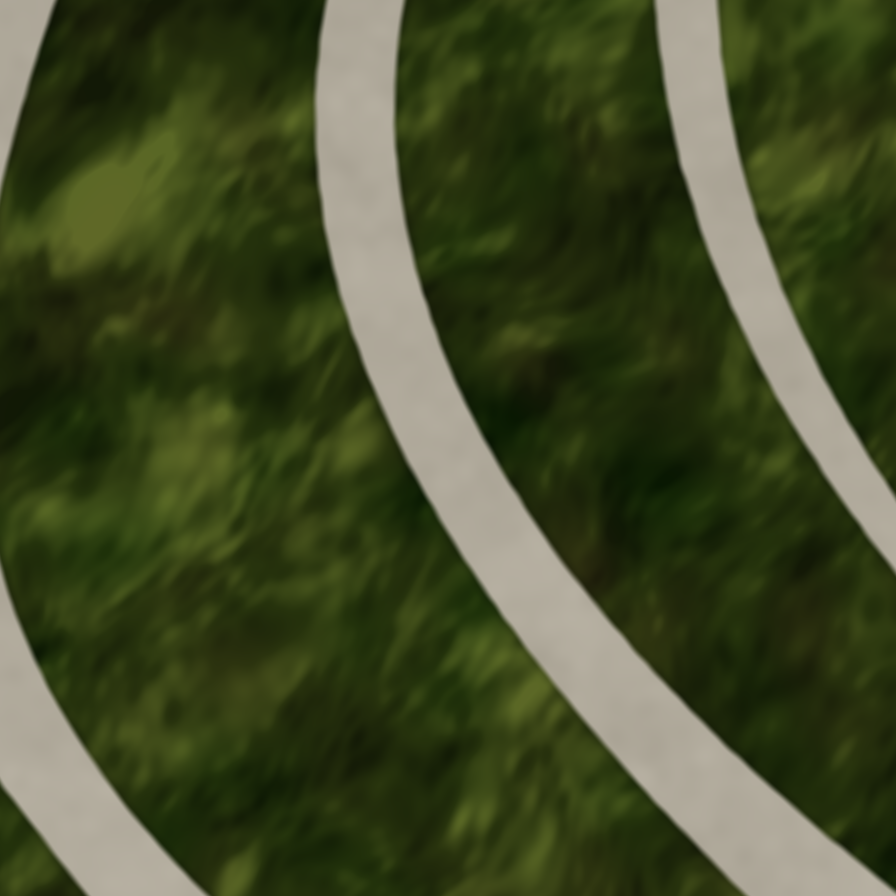
A WebGL 2 fragment shader for this texture:

```glsl
#version 300 es
precision highp float;

uniform vec2 u_resolution;
out vec4 fragColor;

// Grass palette and paint
const vec3 GRASS_DARK  = vec3(0.070, 0.098, 0.022);
const vec3 GRASS_MID   = vec3(0.152, 0.200, 0.050);
const vec3 GRASS_LIGHT = vec3(0.350, 0.405, 0.145);
const vec3 PAINT       = vec3(0.690, 0.665, 0.608);
const vec3 HUE_SHIFT   = vec3(0.030, 0.004, 0.012);

// Line borders: x as a cubic of the depth below the top edge
const vec4 OUTER_LEFT   = vec4(-0.3691,  0.1268, 0.3400,  0.0);
const vec4 OUTER_RIGHT  = vec4( 0.0625, -0.3443, 0.1770,  0.3366);
const vec4 MIDDLE_LEFT  = vec4( 0.3646, -0.1995, 0.7920, -0.1237);
const vec4 MIDDLE_RIGHT = vec4( 0.4515, -0.1776, 0.7326,  0.0);
const vec4 INNER_LEFT   = vec4( 0.7318,  0.0502, 0.5780,  0.0);
const vec4 INNER_RIGHT  = vec4( 0.8008,  0.0427, 0.5680,  0.0);

const float EDGE_BLUR    = 0.0045;
const float RIM_WIDTH    = 0.012;
const float RIM_SHADE    = 0.16;
const int   GRASS_LAYERS = 4;
const float BLADE_ANGLE  = 0.82;
const float BLADE_SQUASH = 0.52;
const float COARSE_SCALE = 7.0;
const float SCALE_STEP   = 2.1;

vec3 hash3(vec2 cell) {
    vec3 p = fract(vec3(cell.xyx) * vec3(0.1031, 0.1030, 0.0973));
    p += dot(p, p.yxz + 33.33);
    return fract((p.xxy + p.yzz) * p.zyx);
}

// Cellular noise: one soft spot of random sign and strength per cell
float spotNoise(vec2 p) {
    vec2 cell = floor(p);
    float sum = 0.0;
    for (int j = -1; j <= 1; j++) {
        for (int i = -1; i <= 1; i++) {
            vec2 id = cell + vec2(i, j);
            vec3 rnd = hash3(id);
            vec2 d = p - id - rnd.xy;
            float fall = max(1.0 - dot(d, d), 0.0);
            sum += (2.0 * rnd.z - 1.0) * fall * fall * fall;
        }
    }
    return sum;
}

vec2 rotate(vec2 p, float angle) {
    float c = cos(angle), s = sin(angle);
    return vec2(c * p.x + s * p.y, c * p.y - s * p.x);
}

// Signed distance to a border, positive on its right
float borderDistance(vec4 k, vec2 uv) {
    float t = 1.0 - uv.y;
    float x = k.x + t * (k.y + t * (k.z + t * k.w));
    float slope = k.y + t * (2.0 * k.z + 3.0 * t * k.w);
    return (uv.x - x) * inversesqrt(1.0 + slope * slope);
}

float bandDistance(vec4 left, vec4 right, vec2 uv) {
    return max(-borderDistance(left, uv), borderDistance(right, uv));
}

vec3 grassColor(vec2 uv) {
    // Gentle bending of the blades
    vec2 p = uv + 0.012 * sin(uv.yx * vec2(17.0, 13.0) + 3.0 * sin(uv * 9.0));
    float tone = 0.48;
    float scale = COARSE_SCALE;
    float weight = 0.25;
    for (int i = 0; i < GRASS_LAYERS; i++) {
        float layer = float(i);
        float angle = BLADE_ANGLE + 0.22 * sin(layer * 2.4);
        vec2 q = rotate(p, angle) * vec2(BLADE_SQUASH, 1.0) * scale;
        tone += weight * spotNoise(q + 19.7 * layer + 40.0);
        scale *= SCALE_STEP;
        weight = i == 0 ? 0.29 : weight * 0.76;
    }
    vec3 color = mix(GRASS_DARK, GRASS_MID, clamp(2.0 * tone, 0.0, 1.0));
    color = mix(color, GRASS_LIGHT, clamp(2.0 * tone - 1.0, 0.0, 1.0));
    return color + HUE_SHIFT * spotNoise(p * 11.0 + 70.0);
}

vec3 paintColor(vec2 uv) {
    float mottle = 0.018 * spotNoise(uv * 14.0 + 5.0) + 0.012 * spotNoise(uv * 45.0 + 90.0);
    return PAINT + mottle + 0.015 * (0.5 - uv.y);
}

void main() {
    vec2 uv = gl_FragCoord.xy / u_resolution;
    float blur = max(EDGE_BLUR, 0.75 / min(u_resolution.x, u_resolution.y));

    float d = bandDistance(OUTER_LEFT, OUTER_RIGHT, uv);
    d = min(d, bandDistance(MIDDLE_LEFT, MIDDLE_RIGHT, uv));
    d = min(d, bandDistance(INNER_LEFT, INNER_RIGHT, uv));
    d += 0.0008 * spotNoise(uv * 50.0);

    // Grass darkens slightly beside the painted lines
    float rim = 1.0 - smoothstep(0.0, RIM_WIDTH, d);
    vec3 grass = grassColor(uv) * (1.0 - RIM_SHADE * rim);
    float coverage = 1.0 - smoothstep(-blur, blur, d);
    fragColor = vec4(mix(grass, paintColor(uv), coverage), 1.0);
}
```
============
Each line of the entries above that includes "spotNoise" counts once; state how many such lines there are, with the number as the only answer.

5